There is a real sense of a people responding to the facts on the ground with the few resources they have to hand. Rojava’s frontline of the war against ISIS is constantly shifting – at the moment in a positive direction, outwards, encroaching into ISIS held territory such as Shaddadi in Hasakah province and Tal Abyad on the Turkish border – which means becoming responsible for new populations and the work of drawing them in to the radical representative democratic structure described in this series earlier. In order to accommodate these newly liberated areas where the Kurds are not a majority and where the population of Syriacs, Assyrians, Arabs and Turkmen may not fully sign up to the revolutionary ideals of Rojava, this region declared itself the Federal Democratic System of Rojava and Northern Syria in March shortly after I returned. Similarly, the women’s umbrella organisation which was known as Yekitiya Star (Kurdish for Star Union of Women) when I was planning my trip to Rojava, changed its name to Kongra Star (Star Congress) by the time I got there because they had decided at their last conference to open out its membership to women of all ethnicities, not just Kurdish women. Signs outside government offices are often computer generated notices on A4 sheets of paper, suggesting both lack of resources and the rapidly changing situation.
Homemade barricades, often oil drums filled with concrete or pipes welded together in spiky star shapes, are placed outside official buildings to prevent suicide bombings. Apartment blocks have been requisitioned for the administration’s offices. The media centre, for example, is housed in a block of flats in a residential area at a crossroads where three roads have been blocked off to cars by oil drums about a hundred yards from the office building. On the fourth road, there is a wide low iron gate which slides across to let official cars through.
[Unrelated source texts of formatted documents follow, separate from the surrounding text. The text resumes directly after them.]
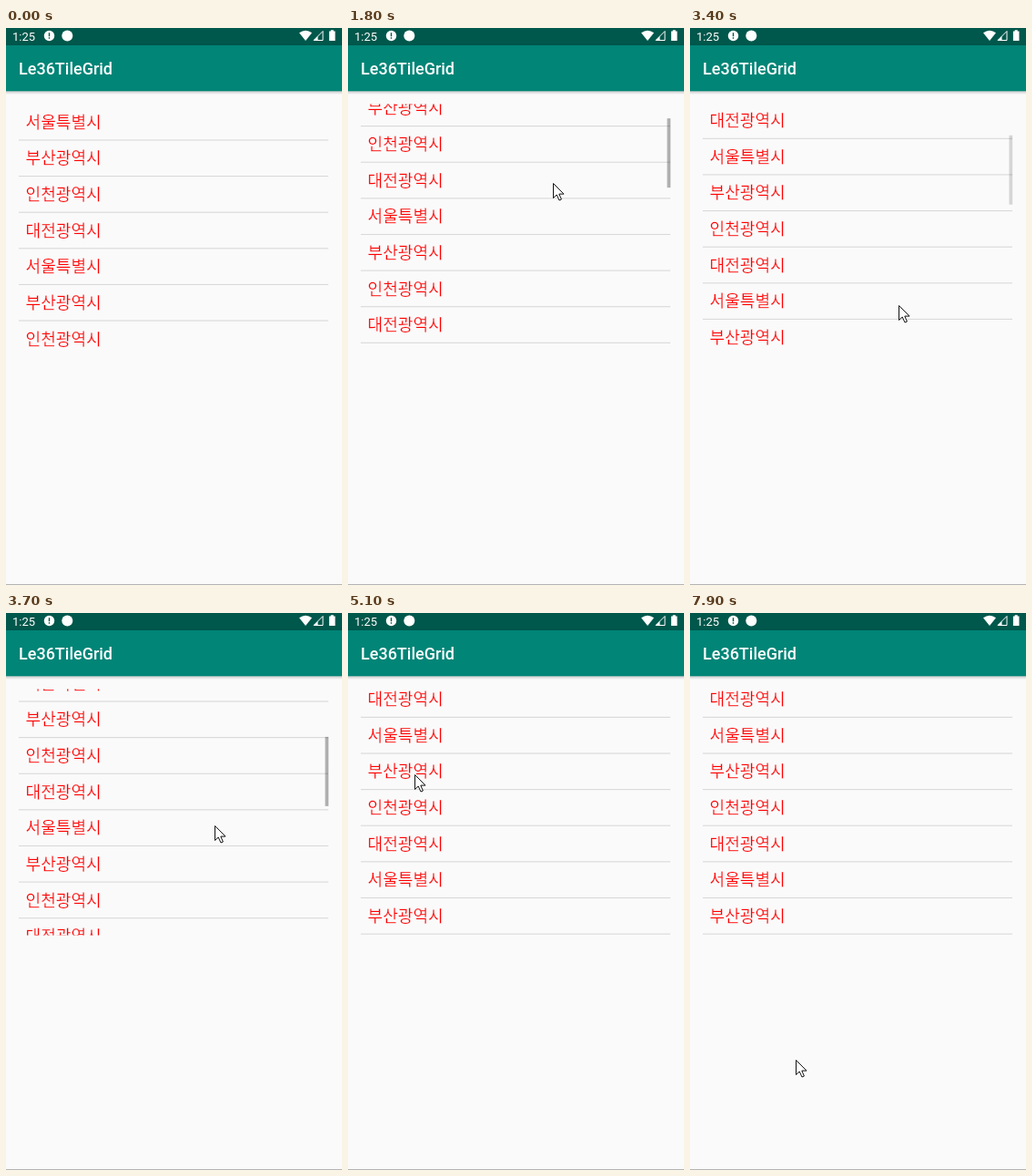
An HTML page for the animation above (8 s loop, 369 by 611 pixels).

```html
<!DOCTYPE html>
<html lang="ko">
<head>
<meta charset="utf-8">
<title>List</title>
<style>
html, body { margin: 0; width: 369px; height: 611px; overflow: hidden; background: #fafafa; }
svg { display: block; }
.ui { font-family: Roboto, sans-serif; fill: #fff; }
/* A hairline in the background colour thins the strokes of the letters. */
.ko text { font-family: "Noto Sans CJK KR", "Noto Sans CJK", sans-serif; stroke-width: .25px; }
#rows text { font-size: 18.1px; fill: #f00; stroke: #fafafa; }
#toast text { font-size: 12.6px; fill: #333; stroke: #eee; text-anchor: middle; }
</style>
</head>
<body>
<svg width="369" height="611" viewBox="0 0 369 611">
  <defs>
    <clipPath id="view"><rect x="14" y="83.5" width="341" height="270"/></clipPath>
    <linearGradient id="shade" x2="0" y2="1">
      <stop stop-color="#000" stop-opacity=".2"/>
      <stop offset="1" stop-color="#000" stop-opacity="0"/>
    </linearGradient>
  </defs>

  <rect width="369" height="611" fill="#fafafa"/>
  <rect y="69" width="369" height="4" fill="url(#shade)"/>
  <rect y="19" width="369" height="50.3" fill="#008577"/>
  <rect width="369" height="19" fill="#00574b"/>
  <rect y="610" width="369" height="1" fill="#b4b4b4"/>

  <g class="ui">
    <text x="7" y="13.5" font-size="13">1:25</text>
    <text x="14" y="51" font-size="18" font-weight="500">Le36TileGrid</text>
    <circle cx="47.5" cy="8.5" r="5.7"/>
    <path d="M46.8 5.3h1.4v4h-1.4zM46.8 10.3h1.4v1.4h-1.4z" fill="#00574b"/>
    <circle cx="67.3" cy="8.5" r="6"/>
    <path d="M322 5.3Q329 0 336 5.3L329 14z"/>
    <path d="M348 3.5V13.5H338z" fill="none" stroke="#fff"/>
    <path d="M342.5 9V13.5H338z"/>
    <path d="M356.7 2.3h3v1.3h1.8v10.4h-6.6V3.6h1.8z"/>
  </g>

  <g clip-path="url(#view)">
    <rect id="press" x="14" y="154" width="340" height="39.5" fill="#000"/>
    <g id="rows" class="ko"></g>
    <rect id="thumb" x="350.5" width="3.7" height="76" fill="#000"/>
  </g>

  <g id="toast" class="ko">
    <rect x="134" y="545" width="100.5" height="44" rx="21" fill="#eee"/>
    <text x="184" y="571.5">부산광역시</text>
  </g>

  <path id="cursor" d="M.5.5V16.5L4.2 13 7 19 9.4 18 6.8 12.1H12z" fill="#fff" stroke="#111"/>
</svg>
<script>
const LOOP = 8000, STEP = 100, ENTER = 700;
const PITCH = 39.62, COUNT = 24, VIEW = 270, SLOP = 10, GAIN = 1.057;
const cities = ['서울특별시', '부산광역시', '인천광역시', '대전광역시'];

const $ = id => document.getElementById(id);
const clamp = v => Math.min(1, Math.max(0, v));
const easeOut = u => Math.sin(u * Math.PI / 2);
const easeInOut = u => (1 - Math.cos(u * Math.PI)) / 2;
const pulse = (t, from, to, fade) => clamp(Math.min(t - from, to - t) / fade);

// Pointer strokes; a drag also pulls the list along.
const strokes = [
  { from: ENTER, to: 1100, x: 212, y: 232 },
  { from: 1100, to: 2500, x: 238, y: 108, drag: true },
  { from: 2600, to: 3200, x: 229, y: 304 },
  { from: 3430, to: 4400, x: 230, y: 137.5, drag: true, easeY: easeOut },
  { from: 4500, to: 5100, x: 73, y: 177 },
  { from: 5600, to: 6000, x: 80, y: 199 },
  { from: 6000, to: 7200, x: 213, y: 591, easeX: easeOut },
  { from: 7200, to: 7900, x: 116, y: 490 }
];

function pose(t) {
  let x = 349, y = 262, scroll = 0;
  for (const s of strokes) {
    const u = clamp((t - s.from) / (s.to - s.from)), startY = y;
    x += (s.x - x) * (s.easeX || easeInOut)(u);
    y += (s.y - y) * (s.easeY || easeInOut)(u);
    if (s.drag) scroll += GAIN * Math.max(0, startY - SLOP - y);
    if (u < 1) break;
  }
  return { x: Math.round(x), y: Math.round(y), scroll };
}

$('rows').innerHTML = Array.from({ length: COUNT }, (_, i) => {
  const y = i * PITCH;
  return `<text x="21.5" y="${109.8 + y}">${cities[i % 4]}</text>
    <rect x="14" y="${122.4 + y}" width="340" height="1.1" fill="#d9d9d9"/>`;
}).join('');

const set = (id, name, value) => $(id).setAttribute(name, value);

function draw(now) {
  const t = Math.floor(now % LOOP / STEP) * STEP;
  const { x, y, scroll } = pose(t);
  const bar = pulse(t, 1200, 3100, 200) + pulse(t, 3300, 5000, 200) + pulse(t, 5400, 6900, 200);
  set('rows', 'transform', `translate(0 ${-scroll})`);
  set('thumb', 'y', 83.5 + scroll * VIEW / (COUNT * PITCH));
  set('thumb', 'opacity', bar * .3);
  set('press', 'opacity', pulse(t, 5400, 5900, 200) * .07);
  set('toast', 'opacity', pulse(t, 5600, 7900, 300));
  set('cursor', 'transform', `translate(${x} ${y})`);
  set('cursor', 'visibility', t < ENTER ? 'hidden' : 'visible');
}

const start = performance.now();
function tick() {
  draw(performance.now() - start);
  requestAnimationFrame(tick);
}
tick();
</script>
</body>
</html>
```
The official TV station of the administration called QAM, which seems to be on everywhere, is simply a series of moving stills and texts. Although another channel, Ronahi, does broadcast film, it tends to favour endless static discussions with women in military fatigues.
As the US Congress approves a measure that requires women to register with Selective Service, former presidential hopeful Ron Paul points out that, while the move may seem like a vote for gender equality, it actually just makes the entire US population eligible for military draft.
“The amendment is a response to the Pentagon’s decision to allow women to serve in combat,” Paul writes for the Ron Paul Institute for Peace and Prosperity, referring to the amendment to the National Defense Authorization Act, approved by the House Armed Services Committee last week.